The experiment conducted was aimed towards assessing the capabilities

The experiment conducted was aimed towards assessing the capabilities of both bacteria and fungi to decompose food samples in acidic conditions. In this sense, four variables were tested in relation to the rotting process, using both pickled and non-pickled cucumber samples in tap water, bottled water, vinegar, and no liquid setups.

The resulting setups were observed for the growth of microorganisms at regular intervals for five weeks. The hypothesis considered through the experiment was that pickled cucumbers will have a slower rate of microbial decomposition compared to non-pickled cucumbers.

Basing on the results, wherein non-pickled cucumber samples were identified to have acquired greater microbial growth development through time for all substrates, then the hypothesis was evidently supported. In addition, it is quite notable that microbial growth was not observed in pickled samples throughout the five week period for every setup used.

As for the non-pickled cucumber samples in tap water and bottled water setups, bacterial growth characterized by brown spots began during the fourth week of observation, and decay progressed through the fifth week. Contrary to what is expected though, even though vinegar being acidic has intrinsic antimicrobial properties, microbial growth should have been observed. However, from the results, neither bacteria nor fungi were able to grow in vinegar based setups.

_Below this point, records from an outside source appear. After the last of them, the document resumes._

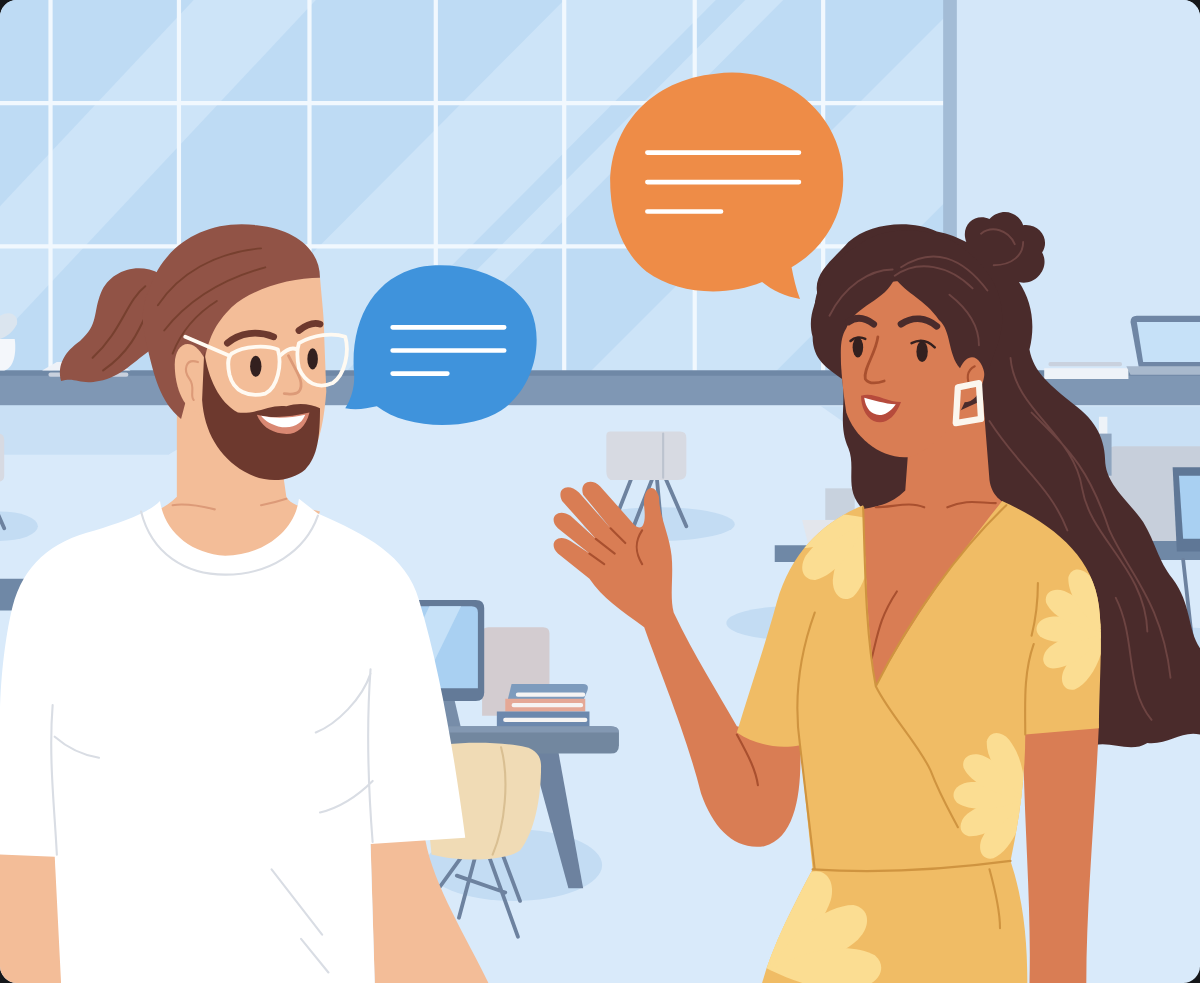
<!DOCTYPE html>
<html lang="en">
<head>
<meta charset="utf-8">
<title>Office conversation</title>
<style>
:root{
  --floor:#d9eafa; --wall:#d4e7f9; --glass:#bedbf4; --glass-light:#cde4f8; --mullion:#f1f8fe;
  --frame:#a3bcd6; --sill:#7f97b4; --sill-dark:#6f88a6; --shadow:#c3dcf3; --steel:#6d829f;
  --screen:#a9d0f2; --screen-light:#c6e1f8; --chair-grey:#d7dae2; --chair-sand:#f0dbb5;
  --blue:#3f93dc; --orange:#ee8c47; --white:#fff;
  --man-skin:#f3bd98; --man-skin-line:#dc9a78; --man-hair:#915346; --man-hair-line:#77402f; --beard:#6d392e;
  --woman-skin:#d97d54; --woman-skin-line:#a9502f; --woman-hair:#4a2b2b; --woman-hair-line:#6d4442;
  --dress:#f0bc65; --dress-line:#cf9440; --petal:#fbdd92; --ink:#33201f;
}
*{box-sizing:border-box}
html,body{margin:0;width:1200px;height:983px;overflow:hidden;background:#15171a}
.scene{display:block;width:1200px;height:983px}
.line{fill:none;stroke-linecap:round;stroke-linejoin:round}
.mullions{stroke:var(--mullion);stroke-width:2;fill:none}
.legs{stroke:var(--steel);stroke-width:1.8;fill:none;stroke-linecap:round}
.bubble-lines{stroke:var(--white);stroke-width:2.2;stroke-linecap:round}
.shirt-folds{stroke:#d9dde4;stroke-width:1}
.petals{fill:var(--petal)}
</style>
</head>
<body>
<svg class="scene" viewBox="0 0 570 467" preserveAspectRatio="none" role="img" aria-label="A man and a woman talking in an office, with speech bubbles">
<defs>
  <clipPath id="card"><rect width="570" height="467" rx="8"/></clipPath>
  <clipPath id="window"><rect width="449" height="177"/></clipPath>
  <clipPath id="dress-clip"><use href="#dress-shape"/></clipPath>
  <path id="dress-shape" d="M410 240C391 248 376 262 369 286C363 308 356 328 350 348C359 354 370 356 380 354L386 413C377 430 367 449 362 467L488 467C488 446 486 427 480 409C484 390 487 370 487 349L522 346C522 326 524 304 522 288C519 264 500 249 476 238C462 256 439 284 416 326C412 300 411 268 410 240Z"/>
  <path id="petal" d="M0 0C-5 -9 -6 -21 -2 -27C1 -30 5 -28 6 -23C7 -15 4 -7 0 0Z"/>
  <g id="flower">
    <use href="#petal" transform="rotate(-100)"/><use href="#petal" transform="rotate(-72)"/>
    <use href="#petal" transform="rotate(-42)"/><use href="#petal" transform="rotate(-12)"/>
    <use href="#petal" transform="rotate(18)"/>
  </g>
  <g id="stool">
    <path class="legs" d="M-6 22L-15 45M4 22L-5 45M6 22L8 44M10 22L20 45"/>
    <path d="M-18 2Q-18 0 -16 0H17Q20 0 20 3V20Q20 23 16 23H-16Q-18 22 -18 19Z" fill="var(--chair-grey)"/>
    <path class="line" d="M9 1V22" stroke="#bcc3cf"/>
  </g>
</defs>

<g clip-path="url(#card)">
  <g id="room">
    <rect width="570" height="467" fill="var(--floor)"/>
    <rect x="449" width="121" height="177" fill="var(--wall)"/>
    <g clip-path="url(#window)">
      <rect width="449" height="177" fill="var(--glass)"/>
      <g fill="var(--glass-light)">
        <path d="M92 0H150L0 160V98Z"/><path d="M268 0H340L164 177H92Z"/><path d="M354 0H372L196 177H178Z"/><path d="M449 8V96L368 177H280Z"/>
      </g>
      <path class="mullions" d="M24 0V177M85 0V177M147 0V177M207 0V177M268 0V177M330 0V177M391 0V177M0 49H449M0 117H449"/>
    </g>
    <rect x="448" width="6.500" height="178" fill="var(--frame)"/>
  </g>

  <g id="back-counter">
    <path d="M0 192H120L80 216H0ZM390 193H570V214H420Z" fill="var(--shadow)" opacity=".75"/>
    <rect y="176" width="570" height="16.500" fill="var(--sill)"/>
    <rect y="176" width="570" height="2.500" fill="var(--sill-dark)"/>
    <path d="M0 161H7C8 169 6 175 2 176H0Z" fill="#f4f7fb"/>
    <path d="M0 150C5 147 9 150 8 154C6 158 3 160 0 161Z" fill="#dbe5ef"/>
    <path d="M20 176L27 172H54L62 176ZM496 175H536V180H496Z" fill="#eef2f8"/>
    <path d="M24 178H60M499 173H532" class="line" stroke="#c9d1de" stroke-width="2"/>
    <path d="M537 153Q537 150 540 150H570V175H541Z" fill="#6f86a5"/>
    <path d="M540 153H570V172H543Z" fill="var(--screen-light)"/>
    <path d="M535 174H570V178H537Z" fill="#a8b9cd"/>
  </g>

  <g id="middle-furniture">
    <ellipse cx="313" cy="249" rx="36" ry="8" fill="var(--shadow)"/>
    <use href="#stool" x="306" y="205"/>
    <ellipse cx="0" cy="250" rx="18" ry="7" fill="var(--shadow)"/>
    <use href="#stool" x="-18" y="206"/>
    <ellipse cx="375" cy="296" rx="30" ry="8" fill="var(--shadow)"/>
    <path d="M368 259H400V267H368Z" fill="var(--sill-dark)"/>
    <path d="M381 247H400V259H384Z" fill="#e3e6ec"/>
    <path d="M392 232H406V247H392Z" fill="#c8d2de"/>
    <path d="M500 257H570V266H500Z" fill="var(--sill-dark)"/>
    <path d="M527 214Q527 212 530 212H570V257H527Z" fill="#c7cfdb"/>
    <path d="M557 222H570V262H559Z" fill="#5f7796"/><path d="M560 226H570V256H562Z" fill="var(--screen)"/>
    <path d="M522 198H526V226H522Z" fill="#eef3f8"/><path d="M520 206H528V226H520Z" fill="#8fa5bf"/>
    <ellipse cx="560" cy="310" rx="40" ry="12" fill="var(--shadow)"/>
    <path class="legs" d="M562 266L568 320"/>
  </g>

  <g id="front-desk">
    <ellipse cx="244" cy="411" rx="42" ry="17" fill="var(--shadow)"/>
    <path d="M0 275H18L10 290H0Z" fill="var(--sill-dark)"/>
    <path d="M229 301Q229 298 232 298H258Q261 298 261 301V340H229Z" fill="#d3ccd0"/>
    <path d="M190 285H226Q230 285 230 289V329Q230 333 226 333H190Z" fill="#637a98"/>
    <path d="M190 288H224Q227 288 227 291V327H190Z" fill="var(--screen)"/>
    <path d="M204 288H219L200 327H190V317Z" fill="var(--screen-light)"/>
    <path d="M204 333H216L219 346H202Z" fill="#778da9"/>
    <g id="books">
      <path d="M243 325H277Q280 325 279 328L277 333H241Z" fill="#7d9bbd"/>
      <path d="M240 332H278V338H240Z" fill="#e5a896"/>
      <path d="M236 338H280V346H236Z" fill="#6c88ad"/>
      <path d="M246 330H277M244 335H276M240 342H278" class="line" stroke="#f6f4f3" stroke-width="2"/>
    </g>
    <path d="M252 356H265L277 422H270Z" fill="#6d829f"/>
    <path d="M200 345H290Q294 345 294 348V354Q294 358 290 358H200Z" fill="#72879f"/>
    <path d="M200 345H290Q294 345 294 348H200Z" fill="#8398b2"/>
    <path class="legs" d="M220 406L207 424M226 406L218 436M232 406L246 445M238 404L247 428M217 416L240 424"/>
    <path d="M200 356C212 352 237 352 250 355Q257 357 257 364C257 379 254 395 247 404C238 410 216 409 205 406Z" fill="var(--chair-sand)"/>
    <path class="line" d="M238 355C242 370 240 392 234 406" stroke="#d9bf92"/>
  </g>

  <g id="man">
    <path d="M0 404H26L30 467H0ZM176 399H202C206 421 222 446 232 467H178Z" fill="var(--man-skin)"/>
    <path d="M84 178V236C78 242 71 244 66 246C80 278 140 276 152 243C144 241 138 240 136 236L133 215Z" fill="var(--man-skin)"/>
    <path class="line" d="M82 240C88 239 94 240 102 242M124 240C130 239 133 238 136 237" stroke="var(--man-skin-line)"/>
    <path d="M76 238C70 244 58 248 45 252C24 257 11 269 6 288C2 304 0 326 0 340V406L26 407L29 467H178L176 401L221 398C216 360 209 318 199 285C193 264 174 254 151 244L142 237C140 253 124 264 107 264C90 263 78 252 76 238Z" fill="var(--white)"/>
    <path class="line shirt-folds" d="M67 243C72 263 88 273 107 273C128 273 145 262 151 245M176 318C174 345 175 375 177 400M25 335C23 360 26 385 27 406M129 413L153 444M143 446L156 462M176 320C172 332 160 344 150 348M177 371C168 380 160 384 152 386M26 350C34 357 41 359 47 360"/>
    <path id="ponytail" d="M76 130C65 124 52 129 48 139C44 149 47 154 38 162C31 167 27 173 29 181C36 179 38 183 47 181C58 179 64 171 72 166C78 155 79 142 76 130Z" fill="var(--man-hair)"/>
    <path class="line" d="M69 136C60 143 58 157 44 170M71 146C66 157 62 167 49 176" stroke="var(--man-hair-line)"/>
    <path id="man-face" d="M92 150C106 134 130 128 152 132C153 144 154 151 154 160L155 186C153 211 148 225 131 227C112 225 98 212 93 190Z" fill="var(--man-skin)"/>
    <path id="man-hair" d="M71 137C78 116 98 104 122 107C141 109 152 119 152 132C138 132 120 137 110 146C102 154 99 161 97 172L90 184L86 199C76 191 73 178 70 165C67 153 67 146 71 137Z" fill="var(--man-hair)"/>
    <path class="line" d="M75 145C85 130 102 120 124 118M78 157C89 143 104 133 126 127M82 168C87 155 95 148 103 143" stroke="var(--man-hair-line)" stroke-width=".9"/>
    <path d="M97 170C91 159 83 163 83 173C83 185 88 197 97 196Z" fill="var(--man-skin)"/>
    <path class="line" d="M94 172C88 170 87 176 90 180C93 184 90 188 92 190" stroke="var(--man-skin-line)"/>
    <path id="beard" d="M97 167C99 180 104 191 113 196C122 197 128 192 136 193C142 191 148 192 152 194C152 207 151 217 145 223C138 229 126 230 116 224C104 217 97 205 96 190Z" fill="var(--beard)"/>
    <path d="M122 197C130 199 138 198 147 196C145 204 140 207 134 206C128 205 124 202 122 197Z" fill="#d98873"/>
    <path d="M124 197.500C131 199 138 198.500 145 197C143 202 139 203 134 203C129 202 126 200 124 197.500Z" fill="var(--white)"/>
    <g fill="var(--ink)"><ellipse cx="121.500" cy="174" rx="2.700" ry="5"/><ellipse cx="148.500" cy="170.500" rx="2.500" ry="5"/></g>
    <path class="line" d="M108 163C114 158 122 157 130 160M142 157C146 154 149 153 152 154" stroke="var(--beard)" stroke-width="3.200"/>
    <path class="line" d="M137 169C141 177 145 182 142 186C140 188 137 187 135 187" stroke="var(--man-skin-line)" stroke-width="1.300"/>
    <g class="line" stroke="#fffaf2" stroke-width="1.800">
      <path d="M110 168C116 164 127 164 132 166C134 173 132 184 126 187C118 189 111 186 109 178C108 173 108 170 110 168Z"/>
      <path d="M142 163C149 159 158 158 164 160C166 167 164 178 158 182C151 185 145 182 142 175C141 170 141 166 142 163Z"/>
      <path d="M133 169C136 166 139 165 141 166M109 169L88 160"/>
    </g>
  </g>

  <g id="woman">
    <path id="woman-back-hair" d="M386 160C383 149 389 143 388 138C387 129 397 122 403 115C413 106 432 104 445 110C451 111 455 113 459 115C456 107 463 101 470 104C476 98 484 101 486 107C494 106 499 114 495 120C499 127 492 136 484 134C490 143 492 154 489 166C491 177 499 183 510 192C521 200 525 209 525 220C526 231 537 239 543 248C549 258 550 266 557 275C566 287 564 299 570 308V349C561 347 555 354 545 353C537 358 528 352 520 354L440 262L411 243C400 233 407 223 403 213C398 202 402 193 400 180C393 175 386 171 386 160Z" fill="var(--woman-hair)"/>
    <path class="line" d="M480 170C482 195 510 206 514 232C518 256 544 270 545 300M470 200C484 222 499 231 507 252M490 196C508 214 517 222 527 252C536 272 552 286 556 322M530 284C540 304 534 326 547 342M466 111C471 107 479 109 482 116M472 126C481 126 486 121 486 115" stroke="var(--woman-hair-line)" stroke-width=".9"/>
    <path id="woman-neck" d="M432 206L430 233C423 240 415 241 408 242L404 290L415 330L438 330L484 242C475 239 471 235 470 228L467 190Z" fill="var(--woman-skin)"/>
    <path class="line" d="M416 241C424 241 432 238 439 241M450 241C459 237 465 239 473 239M439 209C437 211 435 213 432 214M414 313C417 301 418 293 426 281" stroke="var(--woman-skin-line)"/>
    <path id="woman-face" d="M399 158C402 142 417 131 434 134C450 140 460 156 462 174C461 194 449 210 433 217C419 219 406 208 402 196C400 184 399 170 399 158Z" fill="var(--woman-skin)"/>
    <path d="M457 172C463 164 470 171 467 181C465 188 462 192 456 191Z" fill="var(--woman-skin)"/>
    <path class="line" d="M463 174C459 176 459 180 461 184" stroke="var(--woman-skin-line)"/>
    <path id="woman-front-hair" d="M391 172C383 160 388 152 387 145C388 134 396 123 407 117C420 106 447 107 460 120C475 132 480 149 473 166L468 180C467 169 460 166 456 175C450 168 452 157 446 152C439 142 431 140 425 132C421 143 406 145 402 156C398 162 400 171 399 177C396 177 393 175 391 172Z" fill="var(--woman-hair)"/>
    <path class="line" d="M425 131C436 123 451 126 462 137M428 127C443 117 457 122 469 138M424 128C413 128 401 136 394 150M451 140C460 147 465 155 465 164" stroke="var(--woman-hair-line)" stroke-width=".9"/>
    <g fill="var(--ink)"><ellipse cx="407.500" cy="165" rx="2.500" ry="4.800"/><ellipse cx="438" cy="167" rx="2.700" ry="5"/></g>
    <path class="line" d="M403 153C407 150 411 151 415 154M428 154C434 150 440 151 445 155" stroke="var(--woman-hair)" stroke-width="3.200"/>
    <path class="line" d="M433 163C437 161 441 162 444 165M404 162C406 160 409 160 411 161" stroke="var(--ink)" stroke-width="1.200"/>
    <path class="line" d="M417 160C416 168 410 175 411 180C413 183 417 182 420 181" stroke="var(--woman-skin-line)" stroke-width="1.300"/>
    <path d="M409 188C415 186 421 191 428 191C425 199 420 202 415 200C411 198 409 193 409 188Z" fill="#b64b3c"/>
    <path d="M410.500 189C415 190 420 192 425.500 192C422 197 418 198 415 196.500C412 195 411 192 410.500 189Z" fill="var(--white)"/>
    <path d="M455 184L465 182L466 199L454 201Z" class="line" stroke="#fbf6ee" stroke-width="3"/>

    <path id="woman-side-arm" d="M486 346L522 344C520 388 516 430 516 467H489C490 428 486 387 486 346Z" fill="var(--woman-skin)"/>
    <path id="woman-raised-arm" d="M350 345L380 352C381 373 379 398 363 402C349 404 339 394 333 377C326 349 313 318 306 298C295 290 286 284 280 275L265 263C260 258 265 253 271 257L280 263L265 251C260 246 265 241 271 245L283 256L267 238C264 232 270 229 275 234L290 251L277 235C275 229 281 227 285 231L301 249C305 253 307 249 306 241C305 231 311 229 313 236C313 245 318 254 319 264C320 274 318 283 320 291C330 312 341 329 350 345Z" fill="var(--woman-skin)"/>
    <path class="line" d="M280 263L287 268M283 256L292 263M290 251L297 258M305 252C301 258 302 263 305 268M350 349C356 360 359 366 360 373" stroke="var(--woman-skin-line)"/>

    <use href="#dress-shape" fill="var(--dress)"/>
    <g class="petals" clip-path="url(#dress-clip)">
      <use href="#flower" transform="translate(411 246) rotate(-125) scale(1.400)"/>
      <use href="#flower" transform="translate(525 300) rotate(-48) scale(1.150)"/>
      <use href="#flower" transform="translate(487 379) rotate(-48) scale(1.200)"/>
      <use href="#flower" transform="translate(366 461) rotate(68) scale(1.850)"/>
    </g>
    <path class="line" d="M410 241C411 270 411 300 416 326C423 340 436 353 442 366C447 379 452 387 455 393M478 240C455 262 432 294 416 326M386 413C416 415 450 413 480 409M387 291C379 313 377 333 380 354M491 306C486 320 487 335 487 349M387 413L380 354M470 413C473 424 475 433 475 441M493 277C493 285 492 294 490 302" stroke="var(--dress-line)"/>
  </g>

  <g id="blue-bubble">
    <path d="M168 175C167 151 178 132 199 127C220 123 244 132 252 147C259 163 253 185 238 195C222 205 193 204 179 193C174 194 170 195 164 194C167 189 169 183 168 175Z" fill="var(--blue)"/>
    <path class="bubble-lines" d="M186.500 155.500H239.500M186.500 166.500H239.500M186.500 177.500H212.500"/>
  </g>
  <g id="orange-bubble">
    <path d="M290 91C288 62 308 38 340 35C370 31 396 51 400 78C403 99 393 117 376 127C377 132 378 137 380 142C373 141 367 138 362 134C345 141 322 140 307 129C296 120 291 106 290 91Z" fill="var(--orange)"/>
    <path class="bubble-lines" d="M307.500 72.500H379.500M307.500 86.500H379.500M307.500 100.500H342.500"/>
  </g>
</g>
</svg>
</body>
</html>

Theoretically, the fungi are expected to exhibit better growth since the fungi are generally more acid tolerant than the bacteria; hence common spoilage bacterial colonies will benefit more from more less acidic conditions (Lund, Parker, and Gould, 2000).

Unfortunately though, fungal growth was not observed in the course of the experiment as pointed out. In conclusion, although the experiment was generally successful and the hypothesis was confirmed, changes to the general procedure may be done in succeeding trials especially in consideration of fungal growth.

For one, the commercially produced pickles must no longer be used since the heat and saline processing involved in its production may already have rid of most of the fungi as well as other spoilage bacteria. Also, the use of completely sterile or aseptic procedures may be utilized in sample procurement, preparation, storage, and observation so as to increase the reliability of the results.